Exercise directions → Among the entries that follow, find the lines containing the string "show" and copy them.

** Input follows **

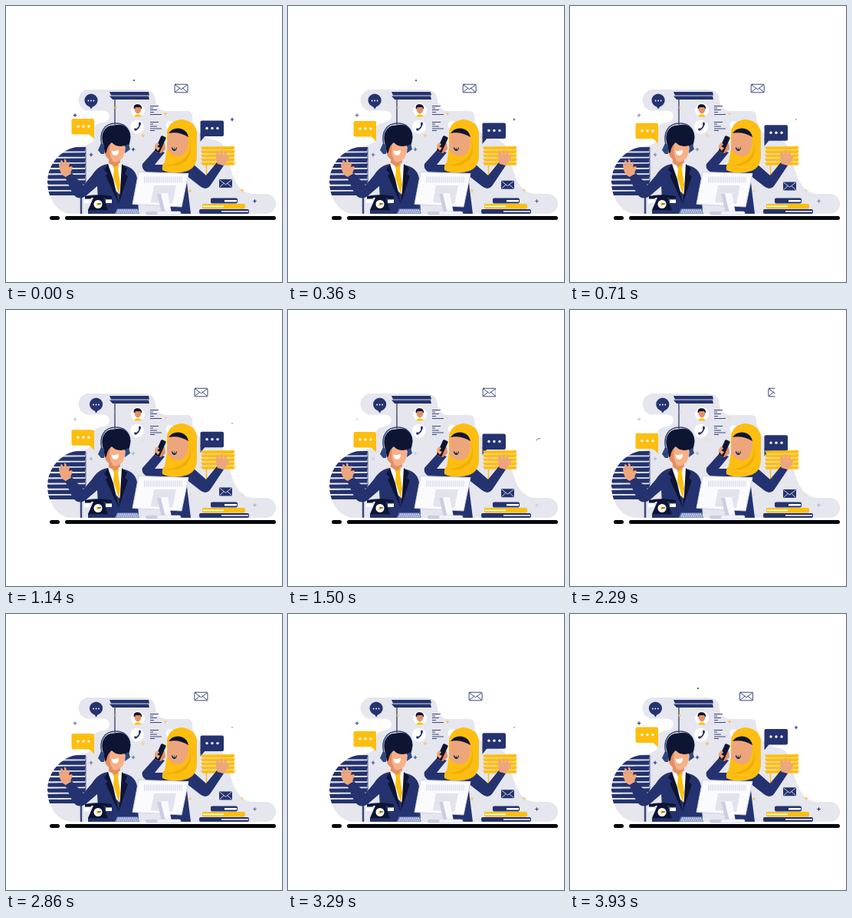
An HTML page that plays this animation: 360 by 360 pixels, repeating every 4 s.

```html
<!DOCTYPE html>
<html lang="en">
<head>
<meta charset="utf-8">
<title>Support desk</title>
<style>
html, body { margin: 0; width: 100%; height: 100%; overflow: hidden; background: #fff }
svg { display: block; width: 100vw; height: 100vh }
.blue { fill: #24336f } .navy { fill: #0e1533 } .gold { fill: #fdbe10 } .fold { fill: #f0ad0c }
.pale { fill: #fff } .skin { fill: #f8b087 } .tan { fill: #eda67c } .shade { fill: #e58e62 }
.line { fill: none; stroke-linecap: round; stroke-linejoin: round }
</style>
</head>
<body>
<svg viewBox="0 0 360 360">
  <defs>
    <path id="blob" d="M106 109H179Q194 109 195 123Q196 137 211 137H236Q243 137 243 144Q243 151 245 153C250 169 262 173 274 175C287 180 288 193 291 205C297 228 304 244 323 245H339A13 13 0 0 1 339 271H84C65 269 54 249 54 229C55 205 72 188 91 184C102 182 111 181 115 174V158C118 152 125 153 130 151Q135 148 135 143Q134 137 126 136.500H106A14 14 0 0 1 106 109Z"/>
    <clipPath id="inBlob"><use href="#blob"/></clipPath>
    <clipPath id="mailEdge"><rect id="mailClip" width="271" height="360"/></clipPath>
  </defs>

  <use href="#blob" fill="#e5e6ee"/>
  <g id="leftBlind" class="blue" clip-path="url(#inBlob)"></g>
  <path class="line" d="M104 185V248" stroke="#24336f" stroke-width=".8"/>
  <path class="line" d="M98 246V270" stroke="#3c487b" stroke-width="2.500"/>
  <path class="blue" d="M135 112H186L187 116.500H137ZM135 117.500H186L187 122H139Z"/>
  <path d="M142 122V155" stroke="#46527f" stroke-width="1.500"/>

  <!-- contact list -->
  <g class="pale"><circle cx="172" cy="136" r="9"/><circle cx="171" cy="157.500" r="9"/><circle cx="214" cy="155.500" r="5.500"/></g>
  <path class="gold" d="M167 143.500Q172 139 177 143.500Q172 146 167 143.500Z"/>
  <path class="shade" d="M168 132H176V137Q172 144 168 137Z"/>
  <path class="navy" d="M167 135Q165 129 171 128Q178 128 177 135L175 132H169Z"/>
  <path class="line" d="M174.500 153.500Q174.500 159 169 161.500" stroke="#24336f" stroke-width="1.700"/>
  <path class="line" d="M174.500 153V154.500M169.500 161H168.500" stroke="#24336f" stroke-width="2.800"/>
  <path d="M188 130.500H199M188 133H192M188 135.500H197M188 138.500H193M188 141.500H203M188 151.500H199M188 154H192M188 157H197M188 160H203M188 162.500H194" stroke="#3c477a"/>

  <g id="stars"></g>
  <path id="spark" d="M-2.300 0H2.300M0 -2.300V2.300" stroke="#24336f" stroke-width="1.200"/>
  <circle id="dot" class="blue" cx="167" cy="97" r="1"/>

  <!-- speech bubbles -->
  <g id="round">
    <circle class="blue" cx="111" cy="123" r="8.600"/><path class="blue" d="M108 130L111 134.500L114 130Z"/>
    <g class="pale"><circle cx="107.500" cy="123.500" r=".9"/><circle cx="111" cy="123.500" r=".9"/><circle cx="114.500" cy="123.500" r=".9"/></g>
  </g>
  <g id="talk">
    <g>
      <rect class="gold" x="85.500" y="147" width="29.500" height="20.500" rx="2"/><path class="gold" d="M107 166L115 173.500V164Z"/>
      <g class="pale"><circle cx="94" cy="157" r="1.700"/><circle cx="101" cy="157" r="1.700"/><circle cx="108" cy="157" r="1.700"/></g>
    </g>
    <g>
      <rect class="blue" x="253.500" y="149.500" width="30.500" height="20.500" rx="2"/><path class="blue" d="M253.500 167V177L260 169Z"/>
      <g class="pale"><circle cx="262" cy="159.500" r="1.700"/><circle cx="269" cy="159.500" r="1.700"/><circle cx="276" cy="159.500" r="1.700"/></g>
    </g>
  </g>
  <g id="rightBlind" class="gold"></g>
  <path d="M261.500 207V223" stroke="#fdbe10" stroke-width="1.500"/>

  <!-- envelopes -->
  <g clip-path="url(#mailEdge)">
    <g id="mail" class="line" stroke="#24336f" stroke-width=".9">
      <rect x="-8.500" y="-5.300" width="17" height="10.600" rx="1.200" fill="#fff"/>
      <path d="M-8 -4.700L0 1.200L8 -4.700M-8 4.700L-2 -.2M8 4.700L2 -.2"/>
    </g>
  </g>
  <g id="mailLow">
    <rect class="blue" x="-8.500" y="-5.500" width="17" height="11" rx=".8"/>
    <path class="line" d="M-7.500 -4.500L0 1.500L7.500 -4.500M-7.500 4.500L-2.500 0M7.500 4.500L2.500 0" stroke="#e6e7ef" stroke-width=".9"/>
  </g>
  <path id="glint" class="line" d="M324 170Q325 167 329 167.500" stroke="#777"/>

  <!-- man -->
  <path class="blue" d="M134 206C124 207 118 212 112 221L101 234L86 218L77 223L87 245Q95 255 105 247L119 235L121 271H173L171 225Q169 212 155 208Z"/>
  <path class="tan" d="M78 223C72 221 69 214 69 205Q71 203 73 209L71 202Q73 199 76 207L76 200Q79 198 79 207L82 203Q84 203 82 210L86 209Q88 211 85 215L84 219Z"/>
  <path class="pale" d="M134 204L143 210L151 204L155 222L149 246L144 242L132 212Z"/>
  <path class="navy" d="M133 206L128 214L133 218L130 221L147 258L140 226L134 209ZM151 206L158 212L155 219L159 222L147 258L149 240Z"/>
  <path class="gold" d="M139 208L143 206L147 208L146 213L149 233L147 246L140 223L141 213Z"/>
  <path class="shade" d="M134 194H149V204L142 210L134 205Z"/>
  <path class="skin" d="M129 176Q142 167 155 177V190Q153 202 143 203.500Q134 203 129 192Z"/>
  <path class="shade" d="M129 176Q135 170 136 182Q133 193 140 203Q130 200 128 190Z"/>
  <path class="line" d="M125 181C121 164 129 153 143 153Q160 153 162 171L160 181" stroke="#31467f" stroke-width="1.500"/>
  <path class="navy" d="M129 192L127 181C122 167 129 155 141 155.500C154 152 163 161 162 171Q162 179 157 188L155 182Q144 185 138 178Q132 182 131 191Z"/>
  <path d="M120 188L124 179L128 181V193H124Z" fill="#31467f"/>
  <path d="M155 192L156 182L160 180L162 187Z" fill="#31467f"/>
  <path class="pale" d="M137.500 188.500Q142 190.500 147 187.500Q147 195 142.500 195Q138 195 137.500 188.500Z"/>

  <!-- woman -->
  <path class="blue" d="M195 187L178 206Q176 213 184 217L204 219L204 271H241L237 239L235 221L253 235Q262 242 268 232L284 208L275 204L261 221L245 207Q225 203 207 207L194 207L207 191Z"/>
  <path class="tan" d="M276 206C273 199 274 193 275 189Q277 188 279 195L280 188Q283 187 283 195L286 189Q289 189 287 197L290 194Q293 195 289 202L284 208Z"/>
  <path class="shade" d="M195 190Q192 182 199 178L207 179L208 187L202 192Z"/>
  <path class="gold" d="M210 164Q213 149 229 148Q245 149 249 164Q249 180 249 195Q249 210 237 215Q218 221 204 214Q203 207 207 204L210 186Z"/>
  <path class="fold" d="M239 172Q243 192 230 201Q217 209 206 207Q224 212 236 201Q244 191 239 172Z"/>
  <path class="tan" d="M212 167Q225 161 237.500 169Q240 190 228 195.500Q217 198 210 187Z"/>
  <path class="navy" d="M212 166Q218 158 228 160Q236 162 238 171Q225 163 212 166Z"/>
  <path class="navy" d="M216 184Q220 187 223 184Q223 189 219 189Q216 188 216 184Z"/>
  <path class="pale" d="M217 185Q220 187 222 185V186.500H218Z"/>
  <rect class="navy" x="198" y="169" width="7" height="22" rx="1.500" transform="rotate(24 201 180)"/>
  <path class="tan" d="M194 184Q194 179 198 178L200 181L197 183L201 185L198 189Z"/>

  <!-- desk -->
  <path class="navy" d="M103 248Q120 244.500 138 248V251.500H131L129 250H112L110 251.500H103ZM114 250H127L133 266V271H107V266Z"/>
  <path class="blue" d="M107 266.500H134V271H107Z"/>
  <path class="pale" d="M102 252.500H110V257H102ZM130 252.500H138V257H130Z"/>
  <circle class="pale" cx="120" cy="258.500" r="5.500"/><circle class="gold" cx="120" cy="258.500" r="2"/>
  <path d="M120 258H124" stroke="#0e1533"/>
  <path fill="#7d90c6" d="M145 264.500H172L174 271H142Z"/>
  <path d="M146 266.500H171M145 269H172" stroke="#e6e9f6" stroke-width="1.300" stroke-dasharray="1.600 1"/>
  <path d="M173 216.500L238 218.500L229 262L165 258.500Z" fill="#fbfbff" stroke="#cfd2e4" stroke-linejoin="round"/>
  <path d="M180 226.500H230" stroke="#dfe1ec" stroke-width="8" stroke-dasharray="1.700 1"/>
  <path d="M193 234H222L217 258L189 256Z" fill="#e2e4ed"/>
  <path d="M197 245L211 244L216 270L203 270Z" fill="#f8f8fd"/>
  <path d="M197 245L202 245L208 270H203Z" fill="#cacde0"/>
  <rect x="182" y="268" width="18" height="4.500" rx="2" fill="#cacde0"/>
  <rect x="197" y="268" width="31" height="4.500" rx="2" fill="#f2f3fa" stroke="#d6d8e7" stroke-width=".6"/>

  <rect class="blue" x="267" y="250.500" width="35" height="7" rx="2"/><path class="pale" d="M285 253H301V255.500H285Z"/>
  <rect class="gold" x="256" y="258" width="56" height="6.500" rx="2"/><path class="pale" d="M257 260.500H284V262.200H257Z"/>
  <rect class="blue" x="252" y="265" width="65" height="6" rx="2"/><path class="pale" d="M281 267.300H316V268.700H281Z"/>
  <path class="line" d="M59.500 276.500H67.500M79.500 276.500H349.500" stroke="#04050d" stroke-width="5"/>
</svg>
<script>
const LOOP = 4000;
const $ = id => document.getElementById(id);
const move = (id, x, y) => $(id).setAttribute('transform', `translate(${x} ${y})`);
const show = (id, amount) => $(id).setAttribute('opacity', Number(amount));

const slats = (id, count, left, right, top, pitch, height) => {
  $(id).innerHTML = Array.from({ length: count }, (_, i) => {
    const y = top + i * pitch;
    return `<path d="M${left} ${y}L${right} ${y - .5}L${right - 1} ${y + height}H${left + 2}Z"/>`;
  }).join('');
};
slats('leftBlind', 9, 53, 104, 184.5, 7.2, 5);
slats('rightBlind', 5, 254, 298.5, 183.5, 5.1, 3.9);

const star = (x, y, color, r = 2.3) =>
  `<path d="M${x - r} ${y}H${x + r}M${x} ${y - r}V${y + r}" stroke="${color}" stroke-width="1.2"/>`;
const gold = [[143, 132.5], [208, 140.5], [179, 169], [240, 241], [308, 240.5]];
const dark = [[90, 142.5], [111, 194], [166, 187], [324.5, 254.5]];
$('stars').innerHTML =
  gold.map(([x, y]) => star(x, y, '#f6c24b')).join('') +
  dark.map(([x, y]) => star(x, y, '#24336f')).join('');

function draw(now) {
  const t = now % LOOP;
  const outward = t < LOOP / 2;
  const u = 1 - Math.abs(1 - t / (LOOP / 2));
  move('mail', 228.5 + 45.5 * u, 107.5);
  $('mailClip').setAttribute('width', outward ? 271 : 267.5);
  move('mailLow', 286.5, 231.5 + 9.5 * u);
  move('round', 11.5 * u, 0);
  move('talk', 0, 16 * u);
  show('stars', outward ? (1 - u) ** 1.4 : 1 - u * u);
  $('spark').setAttribute('transform', `translate(295 148) scale(${Math.max(.35, 1 - 2 * u)})`);
  show('spark', u < .7);
  show('dot', u < .3);
  show('glint', t > 1210 && t < 1790);
  requestAnimationFrame(() => draw(performance.now()));
}
draw(performance.now());
</script>
</body>
</html>
```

** End of Input **

Solution to the problem →
const show = (id, amount) => $(id).setAttribute('opacity', Number(amount));
  show('stars', outward ? (1 - u) ** 1.4 : 1 - u * u);
  show('spark', u < .7);
  show('dot', u < .3);
  show('glint', t > 1210 && t < 1790);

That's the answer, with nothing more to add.